### Task item
For every line in the entries that contains "width", show the whole line.

Dataset excerpts

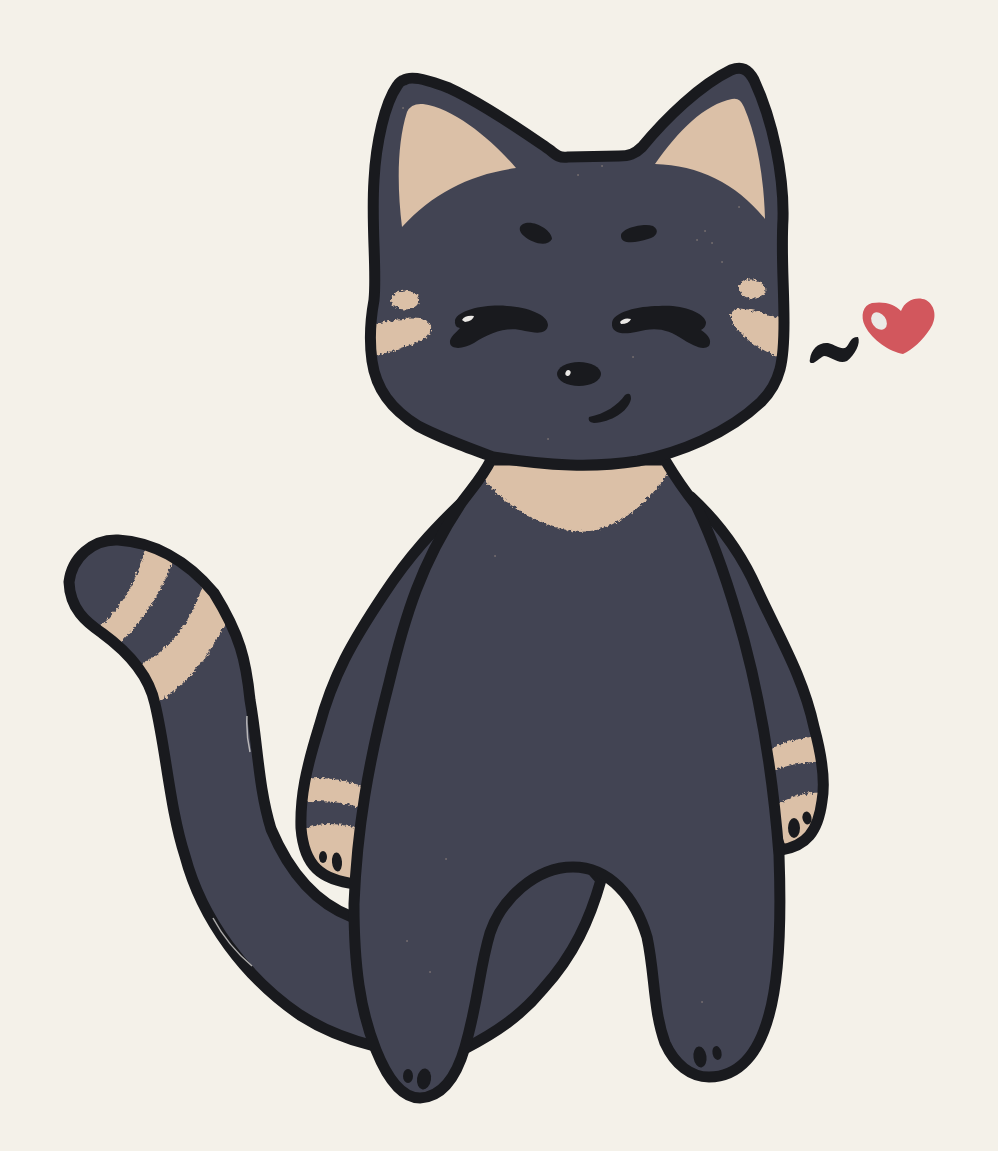
<!DOCTYPE html>
<html lang="en">
<head>
<meta charset="utf-8">
<title>Smiling cat</title>
<style>
:root { --paper: #f4f1e9; --fur: #424453; --ink: #191a1e; --cream: #dbc0a7; --heart: #d2575d; --shine: #ebe9e6; }
html, body { margin: 0; background: var(--paper); overflow: hidden; }
svg { display: block; width: 998px; height: 1151px; }
.fur { fill: var(--fur); }
.line { fill: none; stroke: var(--ink); stroke-width: 11; stroke-linecap: round; stroke-linejoin: round; }
.cream { fill: var(--cream); }
.ink { fill: var(--ink); }
.shine { fill: var(--shine); }
.heart { fill: var(--heart); }
.speckle { fill: none; stroke: var(--cream); stroke-width: 1.5; stroke-linecap: round; opacity: .55; }
</style>
</head>
<body>
<svg viewBox="0 0 998 1151" role="img" aria-label="A dark cat with cream markings, smiling with closed eyes beside a red heart">
  <defs>
    <filter id="chalk" x="-10%" y="-10%" width="120%" height="120%">
      <feTurbulence type="fractalNoise" baseFrequency=".35" numOctaves="2" seed="4"/>
      <feDisplacementMap in="SourceGraphic" scale="6" xChannelSelector="R" yChannelSelector="G"/>
    </filter>
    <path id="tail" d="M352 917C318 904 290 874 271 829C258 786 258 745 250 700C246 660 240 635 214 593C186 559 152 542 118 540C92 539 72 558 69 582C70 609 86 622 102 633C128 652 149 675 155 704C166 750 170 810 185 856C202 920 246 978 300 1015C325 1031 350 1040 374 1046L466 1048C495 1033 521 1016 543 989C574 955 590 919 601 880L570 845Z"/>
    <path id="armLeft" d="M476 489C430 532 407 559 384 594C352 642 333 675 319 727C306 769 300 797 301 828C304 866 321 880 356 884L420 700Z"/>
    <path id="armRight" d="M691 497C720 524 742 555 757 589C779 637 803 676 814 727C823 760 825 784 822 801C818 832 806 846 781 850L730 700Z"/>
    <path id="body" d="M491 460C483 476 474 486 462 502C421 563 405 616 389 683C368 764 357 829 354 904C354 966 360 1010 376 1050C388 1080 403 1098 420 1098C441 1097 456 1078 465 1047C479 998 479 970 490 933C501 900 535 867 573 867C609 867 635 897 647 937C655 974 653 1010 665 1043C675 1065 691 1077 709 1077C740 1077 759 1052 769 1015C780 976 781 910 779 855C774 790 764 715 744 640C730 589 716 546 696 505C683 489 674 475 665 460Z"/>
    <path id="head" d="M404 80C412 75 431 81 449 88C486 105 528 135 550 150C557 156 560 158 568 157L619 156C629 156 635 154 642 147C666 118 700 85 731 70C742 66 748 69 754 80C773 121 784 175 783 219C781 255 784 286 784 322C784 361 781 382 761 402C727 434 679 453 638 461C594 468 550 466 493 457C463 446 441 438 418 426C391 409 376 389 372 361C369 340 370 322 374 300C377 270 371 225 374 180C376 142 385 103 397 86Q400 81 404 80Z"/>
    <clipPath id="tailClip"><use href="#tail"/></clipPath>
    <clipPath id="armLeftClip"><use href="#armLeft"/></clipPath>
    <clipPath id="armRightClip"><use href="#armRight"/></clipPath>
    <clipPath id="bodyClip"><use href="#body"/></clipPath>
    <clipPath id="headClip"><use href="#head"/></clipPath>
  </defs>

  <rect width="998" height="1151" fill="var(--paper)"/>

  <g id="cat-tail">
    <use href="#tail" class="fur"/>
    <g clip-path="url(#tailClip)">
      <g class="cream" filter="url(#chalk)">
        <path d="M147 540L174 556C164 590 146 617 121 642L95 632C122 608 139 579 147 540Z"/>
        <path d="M204 582L228 618C210 655 188 684 156 704L134 668C168 652 189 627 204 582Z"/>
      </g>
    </g>
    <use href="#tail" class="line"/>
    <path d="M247 716Q246 734 250 752M213 918Q228 946 252 966" fill="none" stroke="var(--shine)" stroke-width="1.5" opacity=".7"/>
  </g>

  <g id="cat-arms">
    <use href="#armLeft" class="fur"/>
    <g clip-path="url(#armLeftClip)">
      <g class="cream" filter="url(#chalk)">
        <path d="M296 780Q334 773 372 790V811Q336 798 296 802Z"/>
        <path d="M296 833Q328 815 370 833V895H296Z"/>
      </g>
    </g>
    <use href="#armLeft" class="line"/>
    <use href="#armRight" class="fur"/>
    <g clip-path="url(#armRightClip)">
      <g class="cream" filter="url(#chalk)">
        <path d="M764 752Q792 736 830 736V762Q796 760 764 774Z"/>
        <path d="M770 812Q790 789 835 793V860H770Z"/>
      </g>
    </g>
    <use href="#armRight" class="line"/>
    <g class="ink">
      <ellipse cx="323" cy="857" rx="4" ry="6"/>
      <ellipse cx="337" cy="862" rx="5" ry="9.5" transform="rotate(-5 337 862)"/>
      <ellipse cx="794" cy="828" rx="6" ry="10"/>
      <ellipse cx="807" cy="818" rx="4.5" ry="6.5" transform="rotate(-12 807 818)"/>
    </g>
  </g>

  <g id="cat-body">
    <use href="#body" class="fur"/>
    <g clip-path="url(#bodyClip)">
      <path class="cream" filter="url(#chalk)" d="M474 450H680L667 474C645 508 613 532 578 532C542 527 507 508 485 480Z"/>
    </g>
    <use href="#body" class="line"/>
    <g class="ink">
      <ellipse cx="408" cy="1076" rx="5" ry="7"/>
      <ellipse cx="424" cy="1079" rx="7" ry="10.5" transform="rotate(8 424 1079)"/>
      <ellipse cx="700" cy="1057" rx="6.5" ry="10.5" transform="rotate(-8 700 1057)"/>
      <ellipse cx="717" cy="1053" rx="4.5" ry="7" transform="rotate(-12 717 1053)"/>
    </g>
    <path class="speckle" d="M407 941h.1M446 859h.1M702 1002h.1M495 556h.1M430 972h.1"/>
  </g>

  <g id="cat-head">
    <use href="#head" class="fur"/>
    <g id="ears" class="cream">
      <path d="M402 227C397 187 397 143 407 112Q411 103 423 104C455 108 494 142 516 168C471 174 433 193 402 227Z"/>
      <path d="M655 164C678 131 705 104 732 99Q740 97 744 107C757 137 764 178 765 219C737 184 699 165 655 164Z"/>
    </g>
    <g clip-path="url(#headClip)">
      <g id="cheeks" class="cream" filter="url(#chalk)">
        <ellipse cx="405" cy="300" rx="14" ry="9.5"/>
        <path d="M360 329C382 321 405 317 421 319C434 322 434 332 424 339C409 347 389 351 366 360Z"/>
        <ellipse cx="752" cy="289" rx="13.5" ry="9.5" transform="rotate(8 752 289)"/>
        <path d="M737 309C752 307 772 317 796 323V363C771 356 748 344 735 326C729 317 730 311 737 309Z"/>
      </g>
    </g>
    <use href="#head" class="line"/>
    <g id="brows" class="ink">
      <path d="M523 224C533 219 552 230 552 239C548 247 533 244 524 236C518 231 519 226 523 224Z"/>
      <path d="M621 235C623 228 643 223 653 226C660 230 657 237 648 239C636 243 620 245 621 235Z"/>
    </g>
    <g id="eyes">
      <path class="ink" d="M455 320C459 309 488 304 507 306C528 307 548 315 548 325C547 335 535 333 525 331C506 326 490 333 474 343C464 349 451 350 450 343C449 337 457 332 460 328Q454 327 455 320Z"/>
      <path class="ink" d="M612 323C613 312 638 306 659 306C680 304 704 312 706 322C706 327 703 329 701 330C709 335 712 341 709 346C703 351 692 345 684 340C667 328 654 327 636 332C622 335 611 333 612 323Z"/>
      <path class="shine" d="M462 320Q465 315 474 316Q473 321 465 322Z"/>
      <path class="shine" d="M620 322Q624 317 631 319Q629 324 621 324Z"/>
    </g>
    <g id="nose">
      <ellipse class="ink" cx="579" cy="374" rx="22" ry="12"/>
      <ellipse class="shine" cx="568" cy="373" rx="2.5" ry="3" transform="rotate(25 568 373)"/>
    </g>
    <path id="smile" class="ink" d="M589 417C605 414 618 405 625 395Q631 391 631 399C628 412 611 422 594 423Q587 422 589 417Z"/>
    <path class="speckle" d="M578 175h.1M602 166h.1M705 231h.1M712 243h.1M697 240h.1M739 207h.1M722 262h.1M403 108h.1M633 357h.1M548 439h.1"/>
  </g>

  <g id="affection">
    <path class="ink" d="M810 359C811 349 819 342 828 343C836 345 839 349 845 348C850 345 849 337 858 337C861 343 855 355 847 361C838 365 831 356 824 356C819 358 815 364 811 363Q809 362 810 359Z"/>
    <path class="heart" d="M901 311C905 300 917 296 926 300C936 306 937 319 930 329C923 340 912 350 903 354C890 352 872 340 865 326C860 316 863 305 872 303C884 301 895 304 901 311Z"/>
    <ellipse class="shine" cx="879" cy="321" rx="7" ry="9.5" transform="rotate(-35 879 321)"/>
  </g>
</svg>
</body>
</html>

### Result of this task
svg { display: block; width: 998px; height: 1151px; }
.line { fill: none; stroke: var(--ink); stroke-width: 11; stroke-linecap: round; stroke-linejoin: round; }
.speckle { fill: none; stroke: var(--cream); stroke-width: 1.5; stroke-linecap: round; opacity: .55; }
    <filter id="chalk" x="-10%" y="-10%" width="120%" height="120%">
  <rect width="998" height="1151" fill="var(--paper)"/>
    <path d="M247 716Q246 734 250 752M213 918Q228 946 252 966" fill="none" stroke="var(--shine)" stroke-width="1.5" opacity=".7"/>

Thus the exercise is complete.